The American Malefactor’s Dictionary: bracelets

bracelets – handcuffs. Sources Barrère, Albert and Charles G. Leland. A Dictionary of Slang, Jargon, and Cant. [London]: The Ballantyne Press, 1889. Farmer, John S. and W. E. Henley. A Dictionary of Slang and Colloquial English. Abridged from Slang and Its Analogues. London: George Routledge and Sons, 1912. London Antiquary, A [Hotten, John Camden]. A […]

Early American Criminals: Owen Syllavan’s Bunker

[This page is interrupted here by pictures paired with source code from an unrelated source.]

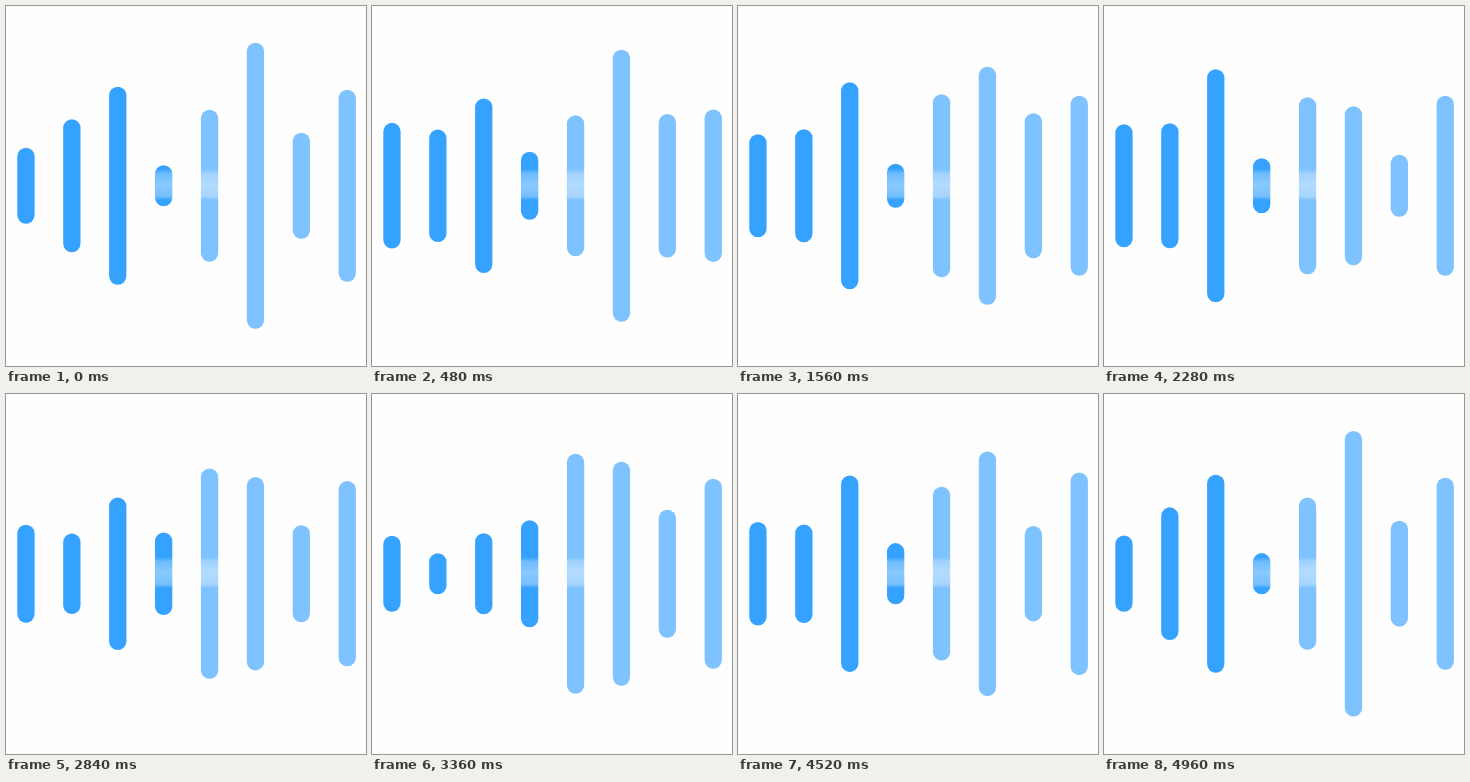
These frames come from a looping animation (360 px wide and 360 px high, 5000 ms). An HTML page:

```html
<!DOCTYPE html>
<html lang="en">
<head>
<meta charset="utf-8">
<title>Sound wave</title>
<style>
  html, body { margin: 0; width: 100%; height: 100%; overflow: hidden; background: #fefefe; }
  svg { display: block; width: 100vw; height: 100vh; }
</style>
</head>
<body>
<svg viewBox="0 0 360 360">
  <defs>
    <linearGradient id="haze" x2="0" y2="1">
      <stop offset="0" stop-color="#fefefe" stop-opacity="0"/>
      <stop offset=".15" stop-color="#fefefe" stop-opacity=".28"/>
      <stop offset=".5" stop-color="#fefefe" stop-opacity=".42"/>
      <stop offset=".88" stop-color="#fefefe" stop-opacity=".32"/>
      <stop offset="1" stop-color="#fefefe" stop-opacity="0"/>
    </linearGradient>
  </defs>
  <g id="bars"></g>
  <rect x="147" y="163" width="67" height="31" fill="url(#haze)"/>
</svg>
<script>
const LOOP = 5000, LEFT = 11.3, GAP = 45.9, WIDTH = 17.3, MIDDLE = 179.7;

// Each beat eases every bar to its next height; the last leads back to the first
const BEATS = [
  { t: 0,    h: [76, 133, 198, 41, 152, 286, 106, 192] },
  { t: 960,  h: [175, 92, 151, 95, 130, 258, 181, 113] },
  { t: 1560, h: [103, 113, 207, 44, 183, 238, 145, 180] },
  { t: 2280, h: [123, 125, 233, 55, 177, 159, 62, 180] },
  { t: 3360, h: [76, 41, 81, 107, 240, 224, 128, 190] },
  { t: 4080, h: [128, 68, 195, 79, 193, 208, 86, 212] }
];

const ease = p => p * p * (3 - 2 * p);

const group = document.getElementById("bars");
const bars = BEATS[0].h.map((_, i) => {
  const bar = document.createElementNS("http://www.w3.org/2000/svg", "rect");
  bar.setAttribute("x", LEFT + i * GAP);
  bar.setAttribute("width", WIDTH);
  bar.setAttribute("rx", WIDTH / 2);
  bar.setAttribute("fill", i < 4 ? "#35a2ff" : "#7ec2ff");
  return group.appendChild(bar);
});

function draw(t) {
  const k = BEATS.findLastIndex(beat => beat.t <= t);
  const from = BEATS[k], to = BEATS[(k + 1) % BEATS.length];
  const p = ease((t - from.t) / ((to.t || LOOP) - from.t));
  bars.forEach((bar, i) => {
    const h = from.h[i] + (to.h[i] - from.h[i]) * p;
    bar.setAttribute("y", MIDDLE - h / 2);
    bar.setAttribute("height", h);
  });
}

const start = performance.now();
function tick() {
  draw((performance.now() - start) % LOOP);
  requestAnimationFrame(tick);
}
draw(0);
requestAnimationFrame(tick);
</script>
</body>
</html>
```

After one week, hunger finally drove Owen Syllavan out of his hiding place in the Connecticut woods and forced him to seek refuge with an acquaintance. Syllavan cut open a plank in the floor of his friend’s house, dug a large cavity that went under the hearth of the fireplace, and rigged a vent so […]

The American Malefactor’s Dictionary: bowsprit

bowsprit – a nose. bowsprit in parentheses – a pulled nose. From the nose being the front-most part of the face, as the bowsprit is of a ship. Sources Barrère, Albert and Charles G. Leland. A Dictionary of Slang, Jargon, and Cant. [London]: The Ballantyne Press, 1889. Grose, Francis and Egan Pierce. Grose’s Classical Dictionary […]

Crime and Prison Songs: “Prisoner’s Song”

In 1924, Vernon Dalhart, a classically trained light opera singer, had some success recording a song, “The Wreck On The Southern Old 97,” for the Edison Company, but believed that he could get wider distribution if he recorded it with Victor. The recording executives at Victor agreed, but they needed a song for the […]